‘Welcome to the Battlefield’: Maria Ressa Talks Tech, Fascism in Harvard Commencement Address


In Photos: Harvard’s 373rd Commencement Exercises


Rabbi Zarchi Confronted Maria Ressa, Walked Off Stage Over Her Harvard Commencement Speech

Henry Alden Clark, Founder of Crimson in 1873, Pays Tercentenary Visit Here

Is Only Living Member of Group Who Published "Magenta" in January of 1873


Henry Alden Clark '74, the oldest living member of a group of ten Harvard men who as undergraduates founded the CRIMSON, paid a visit to the Crimson Building during the Tercentenary days. Coming to Cambridge for the first time in over 20 years, Mr. Clark was confronted by many changes.

The First Crimson

He brought with him ancient memories, long since forgotten by successive Classes or Editors.
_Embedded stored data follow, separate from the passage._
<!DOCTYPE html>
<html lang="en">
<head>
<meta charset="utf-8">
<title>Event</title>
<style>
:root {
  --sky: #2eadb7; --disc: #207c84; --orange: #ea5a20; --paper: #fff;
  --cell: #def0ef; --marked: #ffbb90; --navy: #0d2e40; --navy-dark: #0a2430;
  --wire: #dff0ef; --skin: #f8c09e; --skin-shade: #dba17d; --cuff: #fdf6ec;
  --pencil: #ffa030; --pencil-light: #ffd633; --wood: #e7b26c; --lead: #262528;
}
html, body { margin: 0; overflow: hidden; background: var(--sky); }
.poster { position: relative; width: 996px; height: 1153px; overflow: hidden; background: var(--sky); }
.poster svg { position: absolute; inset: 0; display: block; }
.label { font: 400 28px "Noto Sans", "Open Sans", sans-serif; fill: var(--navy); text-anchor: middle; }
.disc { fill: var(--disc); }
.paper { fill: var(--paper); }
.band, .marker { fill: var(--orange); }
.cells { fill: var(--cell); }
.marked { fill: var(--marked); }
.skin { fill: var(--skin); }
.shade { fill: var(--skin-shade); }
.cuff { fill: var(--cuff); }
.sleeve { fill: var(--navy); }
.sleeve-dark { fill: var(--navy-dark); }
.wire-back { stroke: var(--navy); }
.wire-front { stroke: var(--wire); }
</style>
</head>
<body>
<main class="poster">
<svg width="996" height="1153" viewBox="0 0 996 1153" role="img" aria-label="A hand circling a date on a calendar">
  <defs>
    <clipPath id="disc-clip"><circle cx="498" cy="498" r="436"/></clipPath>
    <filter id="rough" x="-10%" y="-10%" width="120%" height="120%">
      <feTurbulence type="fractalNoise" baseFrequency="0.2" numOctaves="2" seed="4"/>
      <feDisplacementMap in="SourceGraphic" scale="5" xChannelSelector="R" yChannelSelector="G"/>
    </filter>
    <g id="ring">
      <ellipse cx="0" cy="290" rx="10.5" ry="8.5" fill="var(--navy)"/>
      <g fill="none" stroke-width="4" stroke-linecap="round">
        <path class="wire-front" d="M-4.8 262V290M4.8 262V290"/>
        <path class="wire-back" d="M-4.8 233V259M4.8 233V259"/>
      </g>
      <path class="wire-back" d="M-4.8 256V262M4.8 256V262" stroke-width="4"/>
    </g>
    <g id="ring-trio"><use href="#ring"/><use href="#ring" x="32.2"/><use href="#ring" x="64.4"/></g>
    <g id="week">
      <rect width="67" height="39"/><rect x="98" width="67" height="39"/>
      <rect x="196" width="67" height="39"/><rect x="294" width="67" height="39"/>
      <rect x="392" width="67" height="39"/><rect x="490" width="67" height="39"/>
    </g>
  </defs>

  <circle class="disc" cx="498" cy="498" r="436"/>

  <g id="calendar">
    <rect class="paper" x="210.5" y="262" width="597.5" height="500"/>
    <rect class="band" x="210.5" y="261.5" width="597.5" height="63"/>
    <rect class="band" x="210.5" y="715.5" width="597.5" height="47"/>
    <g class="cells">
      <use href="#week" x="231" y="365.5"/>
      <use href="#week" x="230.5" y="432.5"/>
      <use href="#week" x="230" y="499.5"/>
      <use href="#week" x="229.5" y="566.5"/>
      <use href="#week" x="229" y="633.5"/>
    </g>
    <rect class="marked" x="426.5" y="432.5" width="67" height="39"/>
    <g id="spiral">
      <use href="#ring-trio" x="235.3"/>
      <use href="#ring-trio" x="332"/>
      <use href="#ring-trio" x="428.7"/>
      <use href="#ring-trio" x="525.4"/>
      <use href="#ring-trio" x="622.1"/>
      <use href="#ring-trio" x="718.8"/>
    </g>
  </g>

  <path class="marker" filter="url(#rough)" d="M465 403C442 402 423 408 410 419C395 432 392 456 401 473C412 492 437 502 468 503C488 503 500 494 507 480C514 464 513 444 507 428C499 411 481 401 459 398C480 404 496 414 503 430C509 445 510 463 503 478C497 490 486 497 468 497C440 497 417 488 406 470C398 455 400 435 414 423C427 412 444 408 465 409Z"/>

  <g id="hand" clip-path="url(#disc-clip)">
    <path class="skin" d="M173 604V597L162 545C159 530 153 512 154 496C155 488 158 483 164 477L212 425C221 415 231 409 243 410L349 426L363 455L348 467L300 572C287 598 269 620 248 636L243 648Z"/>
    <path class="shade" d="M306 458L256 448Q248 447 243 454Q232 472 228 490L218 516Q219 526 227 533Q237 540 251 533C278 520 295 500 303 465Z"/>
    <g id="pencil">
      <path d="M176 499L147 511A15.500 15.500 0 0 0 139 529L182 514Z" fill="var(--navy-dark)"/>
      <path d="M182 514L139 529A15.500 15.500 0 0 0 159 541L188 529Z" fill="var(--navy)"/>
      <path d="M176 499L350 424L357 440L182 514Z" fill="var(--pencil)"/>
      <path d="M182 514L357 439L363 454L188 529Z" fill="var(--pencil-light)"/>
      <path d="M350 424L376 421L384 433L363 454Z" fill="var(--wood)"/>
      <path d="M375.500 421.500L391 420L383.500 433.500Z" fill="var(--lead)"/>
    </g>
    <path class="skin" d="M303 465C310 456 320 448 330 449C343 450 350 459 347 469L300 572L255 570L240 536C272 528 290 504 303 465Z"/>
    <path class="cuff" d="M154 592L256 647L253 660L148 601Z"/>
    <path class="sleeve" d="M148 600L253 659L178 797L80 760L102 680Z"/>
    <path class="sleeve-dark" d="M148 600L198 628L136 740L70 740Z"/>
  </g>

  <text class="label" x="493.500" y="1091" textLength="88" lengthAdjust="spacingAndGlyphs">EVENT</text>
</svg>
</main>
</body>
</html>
His chief pride was the first issue of the Magenta, ancestor of the Crimson. On the evening of January 25, 1873, ten members of the Class of 1874 assembled in the rooms of Mr. Cirrk. These were Eugene Nelson Aston, Samuel Belcher Clarke. Thomas Corlies, Frank Child Faulkner, George it win Haven, Edward Higginson, Charles Austin Mackintosh, Henry Childs Merwin, and Calvin Proctor Sampson.

They were awaiting the appearance of the first issue. "We were all." wrote one at the time, "profoundly interested, somewhat excited--agitated over the possible reception of our venture by the student body and other ... we hoped that our efforts would be appreciated and would meet with a friendly reception."

With this in the back of his mind. Mr. Clark was somewhat awed to sea the new Building, erected in 1916. Walking slowly up the stairs to the sanctum, leaning hard on an old came, black hat in hand, and white hair falling easily on his fore head, all seemed quite unreal. But then the sight of an old picture of the Board, done in 1874, brought things to right Here were Sam, Charlie, and Ed. who had died in this year and that before and since the way.

Arrived upstairs Mr. Clark was conducted to the President's chair, in which he sat with much grace and case, chatting quietly while the cameras were busy. Then with a snatch of an old banquet song on his lips he was off to the Tercentenary exercises and from there back to Erie, Pennsylvania.

Mr. Clark has lead a long and strenuous life. Graduating from College in '74, he went the next year to the Law School receiving an L.L.B. in 1877. After a few weeks as a student in the office of Jonathan M. Wood, of Fall River, Massachusetts, in December, 1877 he passed the examinations for admission to the bar and was admitted the following March. Until 1882 he practised in Fall River, moving at that time to Erie being admitted to the Pennsylvania bar in 1884. For a time thereafter he ran the Erie Despatch Publishing Company, retiring from journalism in 1897 to give his whole time to the law, being in partnership with his father in law being in partnership with his father in law David R. McCreavy and Clark. He was often during these years a Delegate to Republican Convention. He has also been President of the Orphans Court of Erie County.

Want to keep up with breaking news? Subscribe to our email newsletter.